The Becker and Elias WSJ piece is also timely from my perspective, given that our paper, A Primer on Kidney Transplantation: Anatomy of the Shortage, reaches largely the same conclusion, but also contains some important differences that are worth highlighting.   The primer, part of the Organs & Inducements symposium, is intended as a quantitative description of the kidney shortage and future trends.  That analysis yields some insights on possible policy solutions to the kidney shortage and, perhaps most importantly, demonstrates the limitations of many popular proposals aimed at reducing the gap between supply and need.

In my next few posts, I’ll take readers through a few key pieces of evidence and arguments in the paper.  We are still very much in draft form, so constructive feedback is most welcome.  As a preview, the main takeaways from the paper that I plan to hit in these posts are the following:

  • When properly measured, the gap between kidney need and supply is even larger than typically assumed and there is little reason to expect that trend to abate under current conditions
  • The prospects are dim for increasing kidney donation rates under the current system: donation levels have been static overall since 2006, and donations from living kidney donors have actually declined from their 2003 peak.

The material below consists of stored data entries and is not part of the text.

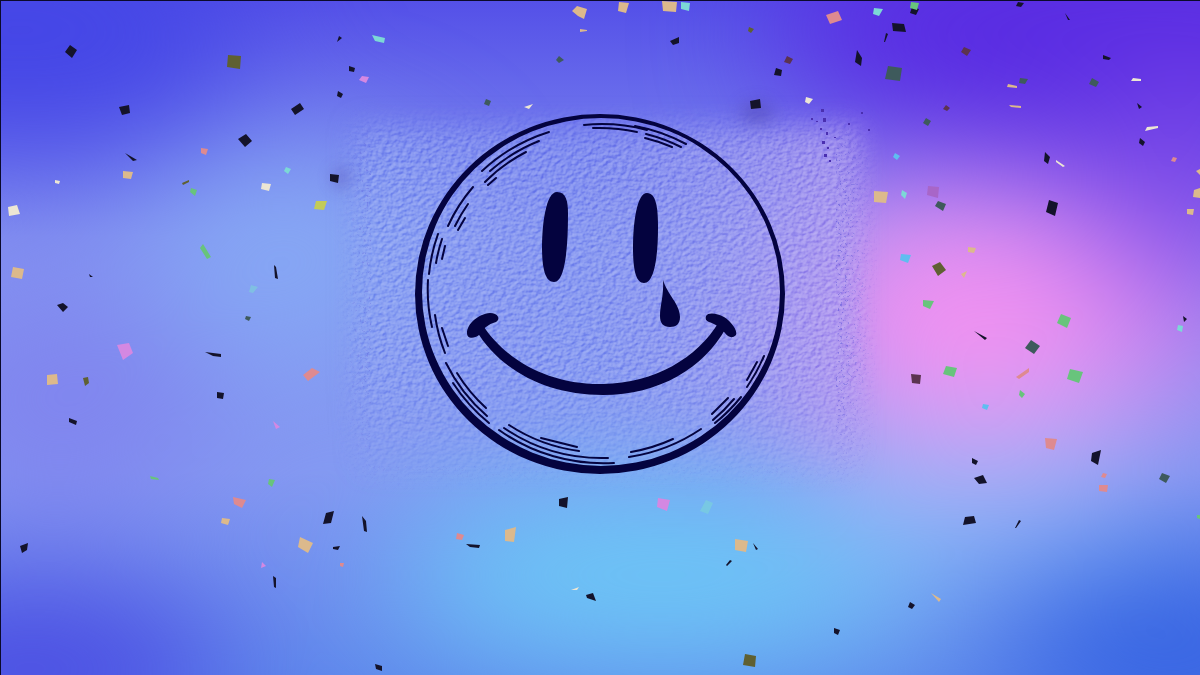
<!DOCTYPE html>
<html lang="en">
<head>
<meta charset="utf-8">
<title>Smile through it</title>
<style>
:root {
  --ink: #04033f;
  --edge: #0b0a2c;
  --black: #14132b;
  --olive: #5f6032;
  --moss: #3e5a5c;
  --brown: #5c3350;
  --gold: #dcb98c;
  --cream: #ece6d4;
  --coral: #de8a90;
  --pink: #d488e2;
  --plum: #a866c8;
  --lime: #c3cb58;
  --green: #68c47c;
  --mint: #7cd8d6;
  --sky: #5fbdf0;
}
html, body { margin: 0; height: 100%; overflow: hidden; background: #6f7cf0; }
.poster { display: block; width: 1200px; height: 675px; }
.face-solid { fill: var(--ink); }
.face-line { fill: none; stroke: var(--ink); stroke-linecap: round; }
.black { fill: var(--black); }
.olive { fill: var(--olive); }
.moss { fill: var(--moss); }
.brown { fill: var(--brown); }
.gold { fill: var(--gold); }
.cream { fill: var(--cream); }
.coral { fill: var(--coral); }
.pink { fill: var(--pink); }
.plum { fill: var(--plum); }
.lime { fill: var(--lime); }
.green { fill: var(--green); }
.mint { fill: var(--mint); }
.sky { fill: var(--sky); }
</style>
</head>
<body>
<svg class="poster" viewBox="0 0 1200 675" role="img" aria-label="Smiling face with a tear among falling confetti">
  <defs>
    <linearGradient id="base" x1="0" y1="0" x2="0" y2="1">
      <stop offset="0" stop-color="#5450e8"/>
      <stop offset=".35" stop-color="#8492f1"/>
      <stop offset=".7" stop-color="#8498f2"/>
      <stop offset="1" stop-color="#6088ec"/>
    </linearGradient>
    <linearGradient id="wash" x1="0" y1="0" x2="1" y2="0">
      <stop offset=".45" stop-color="#a49cf0" stop-opacity="0"/>
      <stop offset="1" stop-color="#b89aee" stop-opacity=".75"/>
    </linearGradient>
    <linearGradient id="fade" x1="0" y1="0" x2="0" y2="1">
      <stop offset="0" stop-color="#fff"/>
      <stop offset=".7" stop-color="#fff"/>
      <stop offset="1" stop-color="#333"/>
    </linearGradient>
    <filter id="haze" filterUnits="userSpaceOnUse" x="-200" y="-200" width="1600" height="1075" color-interpolation-filters="sRGB"><feGaussianBlur stdDeviation="66"/></filter>
    <filter id="feather" x="-20%" y="-20%" width="140%" height="140%"><feGaussianBlur stdDeviation="14"/></filter>
    <filter id="smudge" x="-80%" y="-80%" width="260%" height="260%"><feGaussianBlur stdDeviation="8"/></filter>
    <filter id="grain" x="0" y="0" width="100%" height="100%" color-interpolation-filters="sRGB">
      <feTurbulence type="fractalNoise" baseFrequency=".2 .26" numOctaves="4" seed="8"/>
      <feDiffuseLighting surfaceScale="1.6" lighting-color="#fff">
        <feDistantLight azimuth="225" elevation="31"/>
      </feDiffuseLighting>
    </filter>
    <filter id="flecks" x="0" y="0" width="100%" height="100%" color-interpolation-filters="sRGB">
      <feTurbulence type="fractalNoise" baseFrequency=".42" numOctaves="2" seed="21"/>
      <feColorMatrix values="0 0 0 0 .36  0 0 0 0 .34  0 0 0 0 .85  9 0 0 0 -5.6"/>
    </filter>
    <mask id="soft-edge" maskUnits="userSpaceOnUse" x="300" y="70" width="620" height="460">
      <rect x="358" y="128" width="500" height="346" fill="url(#fade)" filter="url(#feather)"/>
    </mask>
  </defs>

  <g id="sky-gradient">
    <rect width="1200" height="675" fill="url(#base)"/>
    <g filter="url(#haze)">
      <ellipse cx="20" cy="30" rx="230" ry="120" fill="#4446e6"/>
      <ellipse cx="1120" cy="30" rx="350" ry="130" fill="#5a2be2"/>
      <ellipse cx="1190" cy="190" rx="120" ry="110" fill="#7a4be8"/>
      <ellipse cx="290" cy="260" rx="150" ry="110" fill="#86a8f4"/>
      <ellipse cx="60" cy="400" rx="150" ry="110" fill="#8084ee"/>
      <ellipse cx="980" cy="430" rx="170" ry="60" fill="#c0a8f6"/>
      <ellipse cx="1150" cy="335" rx="120" ry="70" fill="#c284ee"/>
      <ellipse cx="965" cy="305" rx="170" ry="115" fill="#f290f0"/>
      <ellipse cx="660" cy="575" rx="270" ry="95" fill="#6cc8f6"/>
      <ellipse cx="990" cy="520" rx="200" ry="45" fill="#82b8f6"/>
      <ellipse cx="1180" cy="650" rx="180" ry="100" fill="#3562e2"/>
      <ellipse cx="30" cy="670" rx="200" ry="85" fill="#4a48e2"/>
    </g>
  </g>

  <g id="plaster-texture">
    <g mask="url(#soft-edge)">
      <rect x="320" y="90" width="580" height="420" fill="#8fa2f2" opacity=".5"/>
      <rect x="320" y="90" width="580" height="420" fill="url(#wash)"/>
    </g>
    <g mask="url(#soft-edge)" style="mix-blend-mode:soft-light">
      <rect x="320" y="90" width="580" height="420" filter="url(#grain)" opacity=".55"/>
    </g>
    <g mask="url(#soft-edge)">
      <rect x="337" y="107" width="34" height="386" filter="url(#flecks)" opacity=".4"/>
      <rect x="836" y="107" width="41" height="386" filter="url(#flecks)" opacity=".6"/>
      <rect x="337" y="466" width="540" height="27" filter="url(#flecks)" opacity=".5"/>
    </g>
    <path d="M811 118h2v2h-2zM821 109h3v3h-3zM823 118h3v4h-3zM820 128h2v2h-2zM826 132h2v3h-2zM822 141h3v3h-3zM827 147h2v2h-2zM824 154h3v3h-3zM829 160h2v2h-2zM834 137h2v1h-2zM816 121h2v1h-2zM848 123h2v2h-2zM861 112h2v2h-2zM868 129h2v2h-2z" fill="#4a2fb0"/>
    <g filter="url(#smudge)" fill="#5148b4" opacity=".5">
      <ellipse cx="757" cy="113" rx="17" ry="11"/>
      <ellipse cx="341" cy="178" rx="8" ry="10"/>
    </g>
  </g>

  <g id="face">
    <path class="face-solid" fill-rule="evenodd" d="M415 294a185 180 0 0 1 370 0a185 180 0 0 1-370 0zM422 292a179 174 0 0 0 358 0a179 174 0 0 0-358 0z"/>
    <g id="eyes" class="face-solid">
      <path d="M557 192C566 192 568 201 568 214C568 242 566 282 554 282C545 282 542 268 542 247C542 224 546 192 557 192z"/>
      <path d="M647 193C656 193 658 207 658 228C658 253 655 283 644 283C635 283 633 267 633 247C633 222 637 193 647 193z"/>
    </g>
    <path id="tear" class="face-solid" d="M663 280C667 294 680 304 680 317C680 324 676 327 670 327C663 327 660 323 660 316C660 305 664 296 663 280z"/>
    <g id="smile" class="face-solid">
      <path d="M482 324C505 360 549 385 603 384C655 383 697 358 719 322L726 328C704 368 659 395 603 395C545 395 499 369 476 330z"/>
      <path d="M467 333C467 324 478 314 490 313C498 313 501 319 496 322C488 324 483 329 479 335C474 339 467 339 467 333z"/>
      <path d="M706 316C708 312 717 313 724 317C731 321 738 331 736 335C732 339 728 337 725 333C720 327 715 324 709 322C706 321 705 319 706 316z"/>
    </g>
    <g id="shading" class="face-line" stroke-width="2">
      <path id="shade-top" d="M584 125A173 168 0 0 1 647 130M593 128A169 164 0 0 1 637 132M635 126A174 169 0 0 1 686 144M646 134A169 164 0 0 1 681 147M645 138A165 160 0 0 1 672 147"/>
      <path id="shade-upper-left" d="M549 132A173 168 0 0 0 482 171M539 141A168 163 0 0 0 490 171M526 152A163 158 0 0 0 485 182M496 178L488 185M473 187A168 163 0 0 0 448 226M468 204A162 157 0 0 0 455 226M465 218L458 230"/>
      <path id="shade-left" d="M438 234A174 169 0 0 0 429 274M442 239A169 164 0 0 0 436 263M445 246L442 259M428 280A174 169 0 0 0 432 327M435 315A169 164 0 0 0 445 353M442 328L448 346"/>
      <path id="shade-lower-left" d="M446 363A172 167 0 0 0 487 416M457 373A167 162 0 0 0 486 408M453 383A176 171 0 0 0 489 423"/>
      <path id="shade-bottom" d="M499 430A176 171 0 0 0 614 463M504 428A171 166 0 0 0 608 458M509 425A166 161 0 0 0 579 451M541 438L577 447"/>
      <path id="shade-lower-right" d="M629 457A172 167 0 0 0 701 429M631 452A167 162 0 0 0 673 439M713 420A172 167 0 0 0 734 399M715 423A176 171 0 0 0 741 397M712 414L728 398M747 387A175 170 0 0 0 764 356M747 380L757 362"/>
    </g>
  </g>

  <g id="confetti">
    <path class="black" d="M70 45l7 5-5 8-7-6zM119 107l10-2 1 8-8 2zM291 109l9-6 4 6-9 6zM238 139l8-5 6 7-7 6zM125 153l12 7-4 1zM330 174l9 1-1 8-8-2zM338 91l5 3-2 4-4-2zM349 66l6 2-1 4-5-1zM670 41l9-4v6l-6 2zM750 101l10-2 1 9-10 1zM776 68l6 2-1 6-7-1zM857 50l5 8-1 8-6-4zM892 23l12 1 2 8-13-1zM886 33l2 1-3 8h-1zM912 7l7 2-3 6-6-2zM1018 2l6 1-3 4-5-1zM1065 13l5 7h-2zM1103 55l8 3-2 2-6-1zM1137 103l5 4-3 2zM1140 138l5 4-2 4-4-3zM1045 152l5 5-2 7-4-3zM1049 200l9 3-3 13-9-4zM974 331l13 7-2 2zM972 458l6 3-2 4-4-2zM974 478l9-3 4 8-8 1zM965 517l9-1 2 7-13 2zM1019 520l2 1-5 7h-1zM1092 453l9-3-3 15-7-4zM1183 316l4 3-3 3zM57 305l6-2 5 4-5 5zM89 274l4 3h-3zM274 265l2 2 2 12-3-1zM205 352l16 2v3l-8-1zM217 392l7 1-1 6-6-1zM69 418l8 3-1 4-7-3zM20 546l8-3-1 7-5 3zM326 513l8-2-3 12-8 1zM362 516l4 5 1 11-3-1zM333 547l7-1-2 4-5-1zM273 576l3 2v10l-2-1zM466 544l14 1-1 3-9-1zM559 499l9-2-1 11-8-2zM586 595l7-2 3 8-9-3zM753 543l5 6-2 1zM730 560l2 1-5 5-1-1zM834 628l6 2-2 5-4-2zM910 602l5 3-3 4-4-2zM375 664l7 2v5l-6-2zM339 36l3 2-5 4z"/>
    <path class="olive" d="M228 55l13 1-1 13-13-2zM745 654l11 2-1 11-12-2zM932 266l8-4 6 8-8 6zM749 27l5 2-3 4-3-2zM182 183l7-3v2l-6 3zM83 378l5-1 1 6-4 3z"/>
    <path class="moss" d="M888 66l14 2-2 13-15-2zM1031 340l9 6-6 8-9-6zM938 201l8 3-3 7-8-5zM1162 473l8 3-4 7-7-4zM926 118l5 3-3 5-5-3zM486 99l5 2-2 5-5-2zM559 56l5 4-5 3-3-3zM1092 78l7 4-3 5-7-3zM1020 78l8 1-3 5-6-1zM246 316l5 1-2 4-4-2z"/>
    <path class="brown" d="M787 56l6 3-3 5-6-2zM964 47l7 3-4 6-6-4zM946 105l4 3-3 3-4-2zM911 374l10 1-1 9-8-1z"/>
    <path class="gold" d="M662 1l15 1-1 10-13-1zM577 6l10 3-3 10-6-3-6-5zM619 2l10 1-3 10-8-2zM874 191l14 1-2 11-12-1zM123 171l10 1-2 7-8-1zM13 267l11 2-2 10-11-2zM47 375l10-1 1 10-11 1zM735 539l13 2-2 11-11-2zM300 537l13 6-5 10-10-6zM222 518l8 1-2 6-7-2zM505 530l11-3-2 15-9-1zM1187 209h7l-1 6-6-1zM1194 190l6-2v10l-7-1zM968 247l8 1-2 5-6-1zM1008 84l9 2v2l-10-1zM1009 105l12 1v2l-10-1zM961 274l6-3-3 7zM1196 171l4-2v6zM580 29l7 1v1l-7 1zM931 593l10 6-2 3z"/>
    <path class="cream" d="M8 207l9-2 3 9-11 2zM262 183l9 1-2 7-8-2zM806 97l7 2-4 5-4-2zM55 180l5 1-1 3-4-1zM524 107l9-3-4 5zM1147 127l11-1v2l-13 3zM1133 78l8 1v2h-10zM1056 160l9 6-2 1-7-5zM571 590l8-3-2 3z"/>
    <path class="coral" d="M826 15l12-4 4 9-12 4zM303 375l9-7 8 4-12 9zM1045 438l12 1-3 11-8-2zM233 497l13 3-4 8-8-4zM1099 485h9l-1 7-8-1zM201 148l7 1-2 6-5-2zM457 533l7 2-2 5-6-1zM1016 377l13-9v4l-10 7zM1173 157l4 1-2 4-4-1zM340 563h4l-1 4-3-1zM1103 473l4 1-2 4-4-1z"/>
    <path class="pink" d="M117 345l12-2 4 10-10 7zM658 498l12 2-3 11-10-4zM362 76l7 1-3 6-7-3zM273 421l7 6-4 2zM262 562l4 4-5 2z"/>
    <path class="plum" d="M928 186l11 1-1 11-11-3z"/>
    <path class="lime" d="M316 201h11l-3 9-10-1z"/>
    <path class="green" d="M1070 369l13 3-4 11-12-4zM1061 314l10 4-4 10-10-5zM946 366l11 2-3 9-11-3zM203 244l8 13-4 2-7-11zM191 188l6 2-2 6-5-4zM911 2l8 1-2 7-7-2zM1020 390l5 4-3 4-3-3zM923 300l11 1-4 8-7-3zM269 479l6 1-3 7-4-3zM150 476l8 2 1 2-8-1zM1197 515h3v4l-3-1z"/>
    <path class="mint" d="M681 2l9 1-1 8-8-2zM874 8l9 1-4 7-6-2zM372 35l13 3-1 5-9-2zM286 167l5 2-3 5-4-3zM1178 325l5 1-1 6-5-2zM902 190l5 3-2 6-4-4z"/>
    <path class="sky" d="M901 254l10 1-3 8-8-3zM895 153l5 3-3 4-4-3zM983 404l6 1-2 5-5-2z"/>
    <path class="mint" opacity=".55" d="M706 500l7 3-5 11-8-3zM251 285l7 2-5 6-4-1z"/>
  </g>

  <g id="frame-edge" fill="var(--edge)">
    <rect width="1200" height="1"/>
    <rect width="1" height="675"/>
  </g>
</svg>
</body>
</html>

Moreover, most kidneys from suitable deceased donors are already procured — even a perfect deceased organ consent and allocation system would not yield nearly enough kidneys to cover the amount needed per year to satisfy unmet demand
  • Kidney transplantation is less expensive and results in better health outcomes than dialysis.  Furthermore, living donor kidneys provide health advantages as compared to deceased donor kidneys.
  • Many current innovations in transplantation are positive and should be encouraged, but will not increase kidney transplants in sufficient numbers to close the need-supply gap, at least not in the foreseeable future

I’ll be back with more on this later.  In the meantime, you can download the full paper here.

Related posts:

Cash for Kidneys: Reality is Complicated

Kidneys, Part II: The Limits of Deceased Donation Proposals

Innovation and Incentives: Beyond “Cash For Kidneys”

More Organs & Inducements

Share:Tweet about this on TwitterShare on FacebookDigg thisShare on RedditShare on StumbleUponEmail this to someone